Then again, the more stories told, the more contradictions. And Trek is a visual fantasy first and foremost: it would be a shame to see an onscreen event derided for failing to comply with offscreen material.
It was said upthread that Romulans in STXI were different from Romulans in TOS. How so? The movie ones had tattoos, but that was about it. Yet here we have a nice example of why novels don't really warrant the attention they get...
...Namely, the graphical novels that are supposed to give us a backstory for the movie (the Countdown thing) make the claim that the tattoos are signs of mourning, something Nero's folks did to their crania after losing their homeworld. But that is utterly inconsistent with the movie, where Nero appears on Spock Prime's viewer mere moments after the loss of Romulus, complete with a tattoo! Sure, the graphical storyline offers interesting drama and whatnot, but it cannot take place in the same universe as the movie. Should we dismiss the movie because it fails to comply with the comic? Or should we accept that this fictional universe is inconsistent, that is, poorly put together? Neither sounds like an appealing path to take. OTOH, dismissing the comic is pretty straightforward.
You're right about more contradictions coming in as time goes by. However, you picked a poor example IMO. For one thing, what was seen in the movie of those events were in a mind meld and therefore Spock seeing Nero with the tatoos didn't necessarily happen minutes after the destruction of Romulus. In other words, Spock skipped ahead in time from the destruction of Romulus to him seeing the tatooed Nero. Also, considering the fact that Spock manipulated or at least misled Kirk by implying that bad things would happen if the two Spocks met, it's possible that he left things out of the mind meld and misrepresented others and therefore there are no real contradictions between the movie and Countdown.

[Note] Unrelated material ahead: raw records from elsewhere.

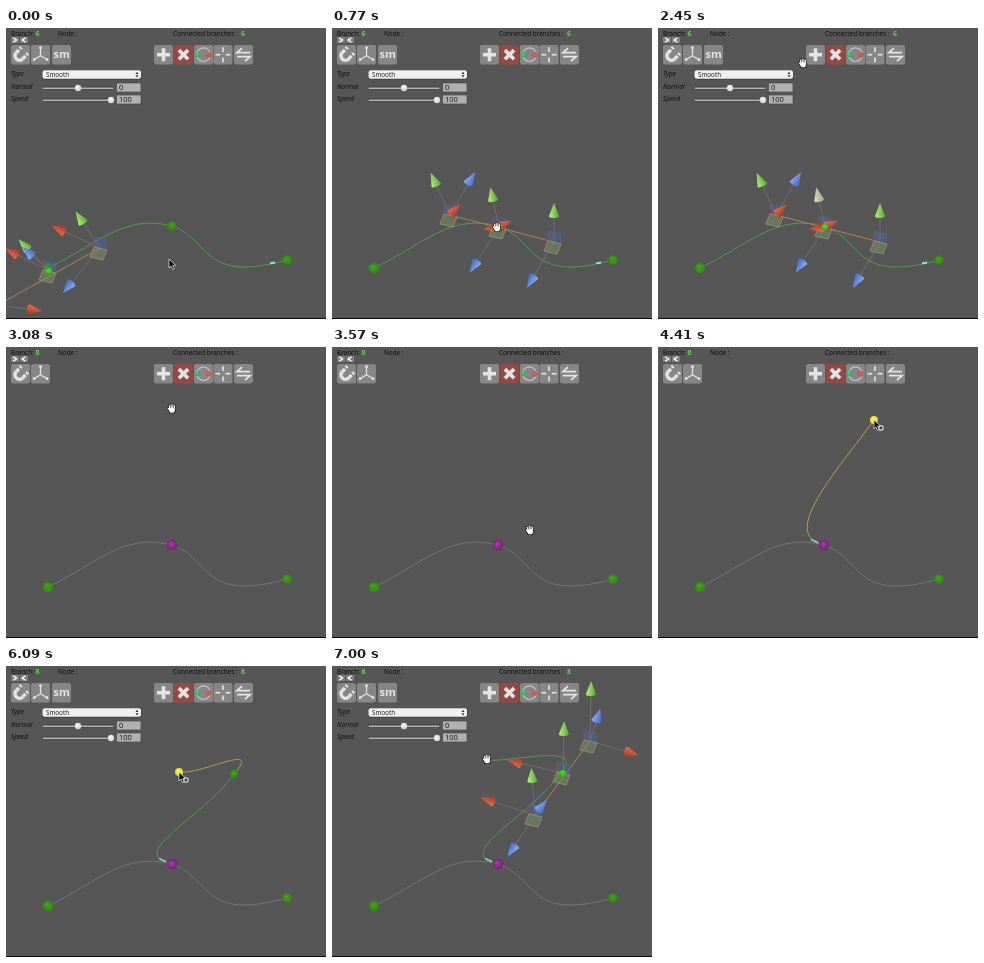
Recreate the animation shown at these times as an HTML page with a canvas. Size 320 by 291 pixels, loop 7070 ms.

```html
<!DOCTYPE html>
<html lang="en">
<head>
<meta charset="utf-8">
<title>Spline editor</title>
<style>
html, body { margin: 0; width: 100%; height: 100%; overflow: hidden; background: #565656; }
canvas { display: block; width: 320px; height: 291px; }
</style>
</head>
<body>
<canvas id="stage" width="320" height="291"></canvas>
<script>
const c = document.getElementById('stage').getContext('2d');
const LOOP = 7070, STEP = 70;
const FONT = '"Open Sans", sans-serif';
const GREEN = '#4f9c50', GREY = '#727872', YELLOW = '#aaa04c';
const LEFT = [42, 240], MID = [166, 198], RIGHT = [281, 232], TOP = [228, 108];

// Cursor stops: time, x, y
const stops = [
  [0, 163, 231], [70, 163, 231], [490, 165, 199], [770, 165, 199], [910, 166, 204],
  [1120, 166, 204], [1190, 162, 200], [1330, 162, 200], [1610, 155, 192], [2030, 156, 190],
  [2450, 145, 35], [2730, 157, 28], [2870, 157, 28], [3570, 198, 183], [3990, 168, 27],
  [4340, 215, 70], [4760, 228, 109], [5250, 228, 109], [5600, 160, 30], [5670, 160, 30],
  [6090, 173, 106], [6370, 157, 94], [6510, 155, 93], [LOOP, 155, 93]
];

// Each handle: position, then cones as colour and offset
const gizmos = {
  left: [
    [-8, 277, ['r', 36, 5]],
    [43, 243, ['g', -25, -26], ['r', -37, -19], ['b', -21, -19]],
    [94, 220, ['g', -20, -30], ['r', -41, -19], ['b', -32, 39]]
  ],
  mid: [
    [118, 187, ['g', -16, -35], ['b', 21, -36], ['r', 5, -5]],
    [167, 199, ['g', -7, -32], ['b', -25, 39], ['r', -8, 1], ['r', 6, -3]],
    [222, 214, ['g', 0, -31], ['b', -23, 39]]
  ],
  top: [
    [203, 149, ['g', -3, -39], ['r', -47, -15], ['b', 7, -9], ['b', -23, 35]],
    [231, 107, ['g', 1, -44], ['r', -48, -11]],
    [258, 75, ['g', 1, -52], ['r', 41, 12], ['b', 8, -25]]
  ]
};
const cones = {
  g: ['#b4f57a', '#56a632'], r: ['#f0694a', '#a23a28'],
  b: ['#86acfa', '#4468c0'], pale: ['#e0dfbd', '#a5a585']
};

function cursorAt(t) {
  const i = Math.max(1, stops.findIndex(s => s[0] > t));
  const [t0, x0, y0] = stops[i - 1], [t1, x1, y1] = stops[i];
  const p = (t - t0) / (t1 - t0), k = p * p * (3 - 2 * p);
  return [x0 + (x1 - x0) * k, y0 + (y1 - y0) * k];
}

function line(points, color, width = 1) {
  c.beginPath();
  points.forEach(p => c.lineTo(...p));
  c.strokeStyle = color;
  c.lineWidth = width;
  c.stroke();
}

function poly(points, fill, stroke) {
  c.beginPath();
  points.forEach(p => c.lineTo(...p));
  c.closePath();
  c.fillStyle = fill;
  c.fill();
  if (stroke) { c.strokeStyle = stroke; c.lineWidth = .7; c.stroke(); }
}

function curve(a, b, d, e, color) {
  c.beginPath();
  c.moveTo(...a);
  c.bezierCurveTo(...b, ...d, ...e);
  c.strokeStyle = color;
  c.lineWidth = 1;
  c.stroke();
}

function ring(x, y, r, color, width = 1, from = 0, to = 7) {
  c.beginPath();
  c.arc(x, y, r, from, to);
  c.strokeStyle = color;
  c.lineWidth = width;
  c.stroke();
}

function ball([x, y], r, light, dark) {
  const g = c.createRadialGradient(x - 1, y - 1.5, 0, x, y, r);
  g.addColorStop(0, light);
  g.addColorStop(1, dark);
  c.fillStyle = g;
  c.beginPath();
  c.arc(x, y, r, 0, 7);
  c.fill();
}
const greenBall = (p, r = 5.3) => ball(p, r, '#40a81a', '#32860f');

function box(x, y, w, h, fill, r = 0) {
  c.fillStyle = fill;
  c.beginPath();
  c.roundRect(x, y, w, h, r);
  c.fill();
}

function text(s, x, y, color = '#0c0c0c', style = '6.4px') {
  c.font = `${style} ${FONT}`;
  c.fillStyle = color;
  c.fillText(s, x, y);
}

// Cone centred on (x, y), pointing along the angle
function cone(x, y, angle, kind) {
  const [light, dark] = cones[kind];
  c.save();
  c.translate(x, y);
  c.rotate(angle);
  const g = c.createLinearGradient(0, -5, 0, 5);
  g.addColorStop(0, light);
  g.addColorStop(1, dark);
  c.fillStyle = g;
  c.beginPath();
  c.moveTo(8, 0);
  c.lineTo(-5, 5);
  c.ellipse(-5, 0, 2, 5, 0, Math.PI / 2, Math.PI * 1.5);
  c.fill();
  c.restore();
}

function planes(x, y, yellow) {
  const quad = (p, q) => [[x, y], [x + p[0], y + p[1]],
    [x + p[0] + q[0], y + p[1] + q[1]], [x + q[0], y + q[1]]];
  const u = [13, 3], v = [0, -10], w = [-4, 10];
  if (!yellow) {
    poly(quad(u, v), '#4b68b466', '#5364a088');
    poly(quad(v, w), '#94464433', '#8c4a4888');
  }
  poly(quad(u, w), yellow ? '#ddd58cdd' : '#7c916288', '#93a077');
}

function gizmo(name, t) {
  const parts = gizmos[name];
  const dragging = name === 'top' && t < 5600;
  line([parts[0], parts[2]].map(p => p.slice(0, 2)), '#ad8255');
  parts.forEach(([x, y, ...axes], i) => {
    const shift = dragging && i < 2 ? [-5, -11] : [0, 0];
    axes.forEach(([, dx, dy]) => line([[x, y], [x + dx, y + dy]], '#808080', .6));
    planes(x - 6 + shift[0], y - 1 + shift[1], dragging && i === 1);
    axes.forEach(([kind, dx, dy], j) => {
      const hover = name === 'mid' && i === 1 &&
        (t >= 1330 && t < 2100 ? j === 3 : t >= 2100 && j === 0);
      cone(x + dx, y + dy, Math.atan2(dy, dx), hover ? 'pale' : kind);
    });
  });
  if (!dragging) ball(parts[1], 3.2, '#4be82a', '#2fb616');
}

function icon(x, draw, fill = '#868686') {
  box(x, 17, 19, 19.5, fill, 2);
  c.save();
  c.translate(x + 9.5, 26.7);
  draw();
  c.restore();
}

const WHITE = '#e4e4e4';
function cross(width = 3.6) {
  line([[-6.5, 0], [6.5, 0]], WHITE, width);
  line([[0, -6.5], [0, 6.5]], WHITE, width);
}
function magnet() {
  c.rotate(.75);
  ring(0, 1.5, 4.5, WHITE, 3.4, 0, Math.PI);
  for (const x of [-4.5, 4.5]) {
    line([[x, 1.5], [x, -2.5]], WHITE, 3.4);
    line([[x, -4], [x, -6]], WHITE, 3.4);
  }
}
function axes() {
  for (const [x, y] of [[0, -7], [-6.5, 5], [6.5, 5]]) {
    line([[0, 1], [x, y]], WHITE, 1.3);
    ball([x, y], 1.4, WHITE, WHITE);
  }
}
function links() {
  ring(0, 0, 6.8, '#c4c4c4', 1.1);
  ball([-6, 0], 2.5, '#35e07a', '#22b45a');
  ball([5, 0], 2.8, '#d86a60', '#b8554e');
}
function split() {
  for (let i = 0; i < 4; i++) {
    line([[0, -7.5], [0, -2.8]], WHITE, 1.6);
    c.rotate(Math.PI / 2);
  }
}
function swap() {
  for (let i = 0; i < 2; i++) {
    line([[6.5, -2], [-6.5, -2], [-1.5, -6.5]], WHITE, 1.8);
    c.rotate(Math.PI);
  }
}

function toolbar(branch, panel) {
  const count = x => text(branch, x, 8, '#58d648', 'bold 7px');
  text('Branch:', 5, 8);
  count(29.5);
  text('Node :', 52, 8);
  text('Connected branches :', 167, 8);
  if (panel) count(235);
  box(5, 9, 8, 6, '#808080');
  box(14, 9, 8, 6, '#808080');
  line([[7.2, 9.7], [10.5, 12], [7.2, 14.3]], '#fff', 1.4);
  line([[19.5, 9.7], [16.2, 12], [19.5, 14.3]], '#fff', 1.4);
  icon(5, magnet);
  icon(25, axes);
  if (panel) icon(46, () => text('sm', -8, 3.2, WHITE, 'bold 11px'));
  icon(148, () => cross());
  icon(168, () => { c.rotate(Math.PI / 4); cross(); }, '#934a45');
  icon(188, links);
  icon(207.5, split);
  icon(228, swap);
}

function slider(label, y, knob, value) {
  text(label, 5, y + 1.2, '#0c0c0c', 'italic 6.4px');
  box(36, y - 1.5, 72, 3, '#404040', 1.5);
  box(36.5, y - .5, 71, 1.6, '#b4b4b4', .8);
  ball([knob, y], 3.2, '#fff', '#d0d0d0');
  box(110.5, y - 5, 24.5, 9, '#b0b0b0');
  c.strokeStyle = '#484848';
  c.lineWidth = .7;
  c.strokeRect(110.5, y - 5, 24.5, 9);
  text(value, 113, y + 2.3, '#111', '7.5px');
}

function settings() {
  text('Type', 5, 48, '#0c0c0c', 'italic 6.4px');
  box(36, 42, 99.5, 9.5, '#383838', 2);
  box(36.5, 42.2, 98.5, 8.6, '#f0f0f0', 2);
  text('Smooth', 40, 48.8, '#111', '6.3px');
  poly([[129.5, 46], [132.5, 46], [131, 43.8]], '#333');
  poly([[129.5, 47.2], [132.5, 47.2], [131, 49.4]], '#333');
  slider('Normal', 60, 72, '0');
  slider('Speed', 72, 105, '100');
}

function arrow([x, y], plus) {
  const shape = [[0, 0], [0, 9], [2, 7], [3.6, 10.5], [5.2, 9.8], [3.7, 6.4], [6.5, 6.2]];
  poly(shape.map(([a, b]) => [x + a, y + b]), '#080808', '#eee');
  if (plus) {
    ball([x + 7, y + 8], 2.8, '#eee', '#ccc');
    line([[x + 5.3, y + 8], [x + 8.7, y + 8]], '#111');
    line([[x + 7, y + 6.3], [x + 7, y + 9.7]], '#111');
  }
}

function hand([x, y]) {
  const fingers = [[-3, -3], [-1, -4.5], [1.2, -4.3], [3.2, -3]];
  c.save();
  c.translate(x, y);
  c.scale(.85, .85);
  for (const [color, grow] of [['#111', .7], ['#f6f6f6', 0]]) {
    c.lineCap = 'round';
    fingers.forEach(([a, b]) => line([[a, b], [a * .8, 1]], color, 1.4 + grow * 2));
    line([[-4.2, 0], [-2, 2.5]], color, 1.6 + grow * 2);
    c.lineCap = 'butt';
    box(-3 - grow, -1 - grow, 6.4 + grow * 2, 6 + grow * 2, color, 2);
  }
  c.restore();
}

function scene(t) {
  const second = t >= 2870, panel = !second || t >= 4900;
  const cursor = cursorAt(t);
  const firstPreview = t >= 4410 && t < 4900;
  const nextPreview = t >= 5670 && t < 6440;
  const main = second ? GREY : GREEN;

  box(0, 0, 320, 291, '#565656');
  box(0, 290, 320, 1, '#080808');
  toolbar(second ? '8' : '6', panel);
  if (panel) settings();

  curve(LEFT, [95, 214], [118, 186], MID, main);
  curve(MID, [206, 212], [195, 256], RIGHT, main);
  if (!second) line([[264, 235.3], [269, 234.5]], '#8fe4e8', 1.8);
  if (t >= 4410) {
    const end = firstPreview ? cursor : TOP;
    curve(MID, [118, 188], [end[0] - 31, end[1] + 44], end, firstPreview ? YELLOW : GREEN);
    line([[153, 192.5], [160, 195.5]], '#7edcc6', 1.4);
  }
  if (t >= 5670) {
    const end = nextPreview ? cursor : [155, 94];
    curve(TOP, [257, 75], [end[0] + 23, end[1] + 3], end, nextPreview ? YELLOW : GREEN);
  }

  greenBall(LEFT);
  greenBall(RIGHT, 4.8);
  if (second) ball(MID, 5.2, '#ac3cac', '#762078');
  else if (t < 560) greenBall(MID, 4.6);
  if (t >= 5670) greenBall(TOP, 4.3);
  if (firstPreview || nextPreview) ball(cursor, 4, '#fff84a', '#e6d820');

  if (t < 560) gizmo('left', t);
  else if (!second) gizmo('mid', t);
  else if (t >= 4900 && t < 5670 || t >= 6650) gizmo('top', t);
  if (t >= 4900 && t < 5320) {
    ring(228, 109, 19.3, '#b4b4b4', .8);
    ring(228, 109, 17, '#8c8c8c', .7);
  }

  if (firstPreview || nextPreview) arrow(cursor, true);
  else if (t < 770) arrow(cursor);
  else hand(cursor);
}

const start = performance.now();
function tick() {
  const t = (performance.now() - start) % LOOP;
  scene(Math.floor(t / STEP) * STEP);
  requestAnimationFrame(tick);
}
tick();
</script>
</body>
</html>
```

As for the topic at hand, there are several canonical explanations. One is, as pointed out by others in this thread, that not all Klingons were infected. The second explanation is suggested by the scientist who helped Phlox cure the disease when he mentioned possibly seeking a career in cranial reconstruction which would suggest the possibility that the ridges we see in the new movie are artificial. The third explanation is that a way to bring back the ridges was found sooner in the alternate reality.